Bariatric Surgery Found to Reduce Future Health Care Costs
(HealthDay News) — Gastric bypass surgery may save health care dollars down the road, a new study suggests. The findings were scheduled to be presented at ObesityWeek 2015, a meeting hosted by the American Society for Metabolic and Bariatric Surgery and The Obesity Society and held from Nov. 2 to 6 in Los Angeles.
For the study, the researchers compared 823 obese people who had laparoscopic gastric bypass surgery with 786 obese people who did not have weight-loss surgery.
The investigators found that in each of the four years after surgery, the patients' health care costs decreased by 12, 28, 37, and 35 percent, respectively. There were even larger reductions in health care costs for those who had type 2 diabetes: 23, 49, 61, and 69 percent, respectively. Health care costs for those who had gastric bypass surgery were $7,592 less per patient over four years than for those who did not have the surgery.

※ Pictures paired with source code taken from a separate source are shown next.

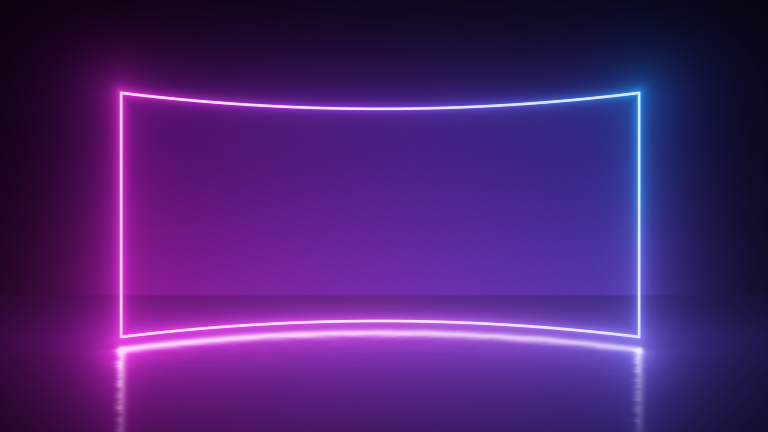
A Shadertoy shader for this background:

```glsl
// Curved neon frame, pink to blue, glowing before a dark wall and mirrored in a glossy floor.
#define CENTER_X -0.009
#define HALF_WIDTH 0.5995
#define TOP_MID 0.748
#define BOTTOM_MID 0.257
#define MIRROR_MID 0.229
#define BEND 0.037
#define HORIZON 0.317
#define TUBE_RADIUS 0.0031
#define HALO_TIGHT 0.010
#define HALO_WIDE 0.060
#define RIPPLE 0.004

vec2 hashGradient(vec2 cell) {
    float a = fract(sin(dot(cell, vec2(127.1, 311.7))) * 43758.55) * 6.2832;
    return vec2(cos(a), sin(a));
}

float gradientNoise(vec2 p) {
    vec2 i = floor(p), f = fract(p), u = f * f * f * (f * (f * 6.0 - 15.0) + 10.0);
    vec2 e = vec2(0.0, 1.0);
    float low = mix(dot(hashGradient(i), f),
                    dot(hashGradient(i + e.yx), f - e.yx), u.x);
    float high = mix(dot(hashGradient(i + e.xy), f - e.xy),
                     dot(hashGradient(i + e.yy), f - e.yy), u.x);
    return mix(low, high, u.y);
}

// Vector from a shallow parabola that ends at the frame's sides
vec2 arcOffset(vec2 p, float mid, float bend) {
    float x = clamp(p.x, -HALF_WIDTH, HALF_WIDTH), u = x / HALF_WIDTH;
    float slope = 2.0 * bend * u / HALF_WIDTH;
    return vec2(p.x - x, (p.y - mid - bend * u * u) / sqrt(1.0 + slope * slope));
}

float sideDistance(vec2 p) {
    float y = clamp(p.y, BOTTOM_MID - BEND, TOP_MID + BEND);
    return length(vec2(abs(p.x) - HALF_WIDTH, p.y - y));
}

vec3 screen(vec3 a, vec3 b) {
    return 1.0 - (1.0 - clamp(a, 0.0, 1.0)) * (1.0 - clamp(b, 0.0, 1.0));
}

// Light colour across the frame: s runs left to right, v bottom to top
vec3 neonColor(float s, float v) {
    vec3 middle = mix(vec3(0.88, 0.24, 0.98), vec3(0.50, 0.20, 0.98), v);
    vec3 right = mix(vec3(0.38, 0.38, 1.0), vec3(0.04, 0.56, 1.0), smoothstep(0.0, 0.8, v));
    vec3 left = vec3(1.0, 0.16, 0.90);
    return s < 0.5 ? mix(left, middle, s * 2.0) : mix(middle, right, s * 2.0 - 1.0);
}

vec3 wallLight(vec2 p, float s) {
    float v = smoothstep(0.22, 0.82, p.y);
    vec3 low = mix(vec3(0.52, 0.08, 0.53), vec3(0.29, 0.20, 0.65), s);
    vec3 high = mix(vec3(0.25, 0.03, 0.32), vec3(0.13, 0.12, 0.43), s);
    vec3 light = mix(low, high, v) + vec3(0.05, 0.03, 0.08) * 4.0 * s * (1.0 - s);
    vec2 outside = max(vec2(abs(p.x) - HALF_WIDTH, p.y - TOP_MID), 0.0);
    return light * exp(-length(outside * vec2(4.4, 5.6)));
}

vec3 floorLight(vec2 p, float s) {
    vec3 tint = mix(vec3(0.44, 0.07, 0.50), vec3(0.26, 0.18, 0.60), s);
    tint += vec3(0.05, 0.03, 0.08) * 4.0 * s * (1.0 - s);
    float outside = max(abs(p.x) - HALF_WIDTH, 0.0);
    float below = max(0.2 - p.y, 0.0);
    float shade = mix(1.0, 0.72, smoothstep(0.2, HORIZON, p.y));
    return tint * shade * exp(-2.6 * outside - 2.4 * below);
}

// Blurred, rippled mirror image of the lower arc and both sides
vec3 mirrorLight(vec2 p, float s, vec3 neon) {
    float wave = gradientNoise(p * vec2(14.0, 90.0)) + 0.5 * gradientNoise(p * vec2(40.0, 210.0));
    vec2 q = p + vec2(wave * RIPPLE, wave * RIPPLE * 0.5);
    float d = length(arcOffset(q, MIRROR_MID, -BEND - 0.002));
    float strength = mix(1.0, 0.7, s);
    float band = exp(-pow(d / 0.0085, 2.0)) * strength;
    float spill = 0.50 * exp(-d / 0.025) + 0.30 * exp(-d / 0.10);
    float depth = MIRROR_MID - BEND - p.y;
    float sideX = abs(q.x) - HALF_WIDTH;
    float streak = smoothstep(-0.008, 0.008, depth) * exp(-max(depth, 0.0) * 8.0);
    float core = streak * exp(-pow(sideX / 0.011, 2.0)) * strength * (1.0 + 0.5 * wave);
    float sideSpill = streak * 0.45 * exp(-abs(sideX) / 0.035);
    vec3 hot = mix(neon, vec3(1.0, 0.94, 1.0), 0.8);
    vec3 glow = neon * (spill * mix(1.0, 0.75, s) + sideSpill);
    glow *= 1.0 + 0.12 * wave;
    return screen(glow, hot * clamp(band + core, 0.0, 1.0));
}

void mainImage(out vec4 fragColor, in vec2 fragCoord) {
    float pixel = 1.0 / iResolution.y;
    vec2 p = (fragCoord - vec2(0.5 * iResolution.x, 0.0)) * pixel;
    p.x -= CENTER_X;
    float s = clamp(0.5 + 0.5 * p.x / HALF_WIDTH, 0.0, 1.0);
    float v = smoothstep(BOTTOM_MID - BEND, TOP_MID, p.y);
    vec3 neon = neonColor(s, v);

    // Wall and floor, with a soft seam
    float onFloor = 1.0 - smoothstep(HORIZON - 0.004, HORIZON + 0.004, p.y);
    vec3 color = mix(wallLight(p, s), floorLight(p, s), onFloor);
    color = screen(color, mirrorLight(p, s, neon) * onFloor);

    // Frame: halo first, then the white-hot tube
    float arcs = min(length(arcOffset(p, TOP_MID, BEND)), length(arcOffset(p, BOTTOM_MID, -BEND)));
    float sides = sideDistance(p);
    float d = min(arcs, sides);
    float halo = 0.68 * exp(-d / HALO_TIGHT);
    halo += 0.28 * exp(-sides / HALO_WIDE) + 0.14 * exp(-arcs / HALO_WIDE);
    color = screen(color, neon * halo);
    float tube = 1.0 - smoothstep(TUBE_RADIUS - pixel * 0.6, TUBE_RADIUS + pixel * 0.6, d);
    color = mix(color, mix(neon, vec3(1.0), 0.82), tube);

    // Fine grain against banding
    color += gradientNoise(p * 300.0) * 0.006;
    fragColor = vec4(clamp(color, 0.0, 1.0), 1.0);
}
```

And, the authors added, among patients with diabetes, health care costs for those who had gastric bypass surgery were $22,609 less per patient over four years than for those who did not have the surgery, a savings of 78 percent. In addition, the researchers found that about 70 percent of patients with diabetes also saw a remission of their disease after surgery. The average cost of the gastric bypass surgery in the study was $25,238, according to the report.